◆ **About this task**: Copy out each line below that has the word "length" in it.
[Input records]
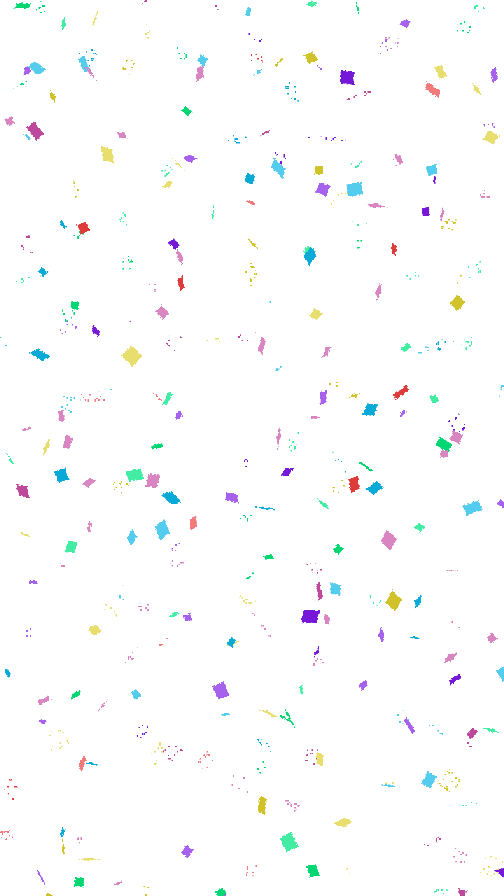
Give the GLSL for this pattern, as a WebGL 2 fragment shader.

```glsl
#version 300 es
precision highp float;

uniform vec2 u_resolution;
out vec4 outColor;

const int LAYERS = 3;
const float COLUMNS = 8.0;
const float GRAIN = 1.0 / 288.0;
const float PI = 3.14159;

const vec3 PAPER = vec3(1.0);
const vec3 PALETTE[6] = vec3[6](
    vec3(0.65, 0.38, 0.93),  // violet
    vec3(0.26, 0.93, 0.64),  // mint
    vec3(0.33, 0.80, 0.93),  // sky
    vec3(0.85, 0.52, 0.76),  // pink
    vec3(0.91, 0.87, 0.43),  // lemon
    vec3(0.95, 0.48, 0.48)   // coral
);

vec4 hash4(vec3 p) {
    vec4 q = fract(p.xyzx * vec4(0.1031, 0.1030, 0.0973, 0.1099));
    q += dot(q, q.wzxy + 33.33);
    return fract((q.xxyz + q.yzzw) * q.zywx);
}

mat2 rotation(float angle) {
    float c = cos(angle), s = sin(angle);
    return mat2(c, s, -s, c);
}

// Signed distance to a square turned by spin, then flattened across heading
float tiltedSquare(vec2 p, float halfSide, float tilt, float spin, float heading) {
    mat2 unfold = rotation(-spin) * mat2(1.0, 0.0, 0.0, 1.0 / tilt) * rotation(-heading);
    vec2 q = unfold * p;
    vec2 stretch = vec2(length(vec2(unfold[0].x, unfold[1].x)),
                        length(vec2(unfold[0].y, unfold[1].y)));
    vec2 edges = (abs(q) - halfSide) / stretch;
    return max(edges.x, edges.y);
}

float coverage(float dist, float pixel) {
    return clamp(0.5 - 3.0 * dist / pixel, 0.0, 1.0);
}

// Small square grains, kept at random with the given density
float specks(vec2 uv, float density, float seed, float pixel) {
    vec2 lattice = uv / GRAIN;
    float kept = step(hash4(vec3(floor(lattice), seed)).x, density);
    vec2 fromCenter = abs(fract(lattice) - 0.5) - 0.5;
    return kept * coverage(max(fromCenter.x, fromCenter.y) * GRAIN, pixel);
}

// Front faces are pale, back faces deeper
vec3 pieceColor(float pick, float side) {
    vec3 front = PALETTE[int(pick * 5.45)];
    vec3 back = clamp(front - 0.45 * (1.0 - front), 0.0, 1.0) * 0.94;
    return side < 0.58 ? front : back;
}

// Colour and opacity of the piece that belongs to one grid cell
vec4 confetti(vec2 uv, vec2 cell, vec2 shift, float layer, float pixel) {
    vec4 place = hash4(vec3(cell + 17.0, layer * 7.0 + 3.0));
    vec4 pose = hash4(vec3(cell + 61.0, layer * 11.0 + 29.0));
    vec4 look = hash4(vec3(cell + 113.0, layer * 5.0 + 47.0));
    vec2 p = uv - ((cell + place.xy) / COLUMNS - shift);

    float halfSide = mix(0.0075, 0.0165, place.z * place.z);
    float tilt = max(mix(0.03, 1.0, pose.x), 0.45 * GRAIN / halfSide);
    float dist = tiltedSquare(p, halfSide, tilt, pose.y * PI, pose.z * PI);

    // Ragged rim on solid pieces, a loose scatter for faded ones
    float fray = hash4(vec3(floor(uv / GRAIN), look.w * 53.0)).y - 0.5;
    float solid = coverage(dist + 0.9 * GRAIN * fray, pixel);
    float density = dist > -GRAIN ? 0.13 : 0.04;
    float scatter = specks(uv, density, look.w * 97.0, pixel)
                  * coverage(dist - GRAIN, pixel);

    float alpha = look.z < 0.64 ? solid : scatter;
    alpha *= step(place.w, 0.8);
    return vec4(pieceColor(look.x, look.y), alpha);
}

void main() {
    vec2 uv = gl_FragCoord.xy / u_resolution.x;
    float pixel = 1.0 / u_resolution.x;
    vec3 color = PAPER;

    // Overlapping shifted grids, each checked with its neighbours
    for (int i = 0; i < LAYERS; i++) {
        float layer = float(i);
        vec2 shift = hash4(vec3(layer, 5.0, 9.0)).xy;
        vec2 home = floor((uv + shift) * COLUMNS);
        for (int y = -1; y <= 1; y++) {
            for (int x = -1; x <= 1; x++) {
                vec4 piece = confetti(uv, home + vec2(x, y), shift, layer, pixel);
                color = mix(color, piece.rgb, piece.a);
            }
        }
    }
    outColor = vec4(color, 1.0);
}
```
[/Input records]
◆ **Exercise solution**:
    vec2 stretch = vec2(length(vec2(unfold[0].x, unfold[1].x)),
                        length(vec2(unfold[0].y, unfold[1].y)));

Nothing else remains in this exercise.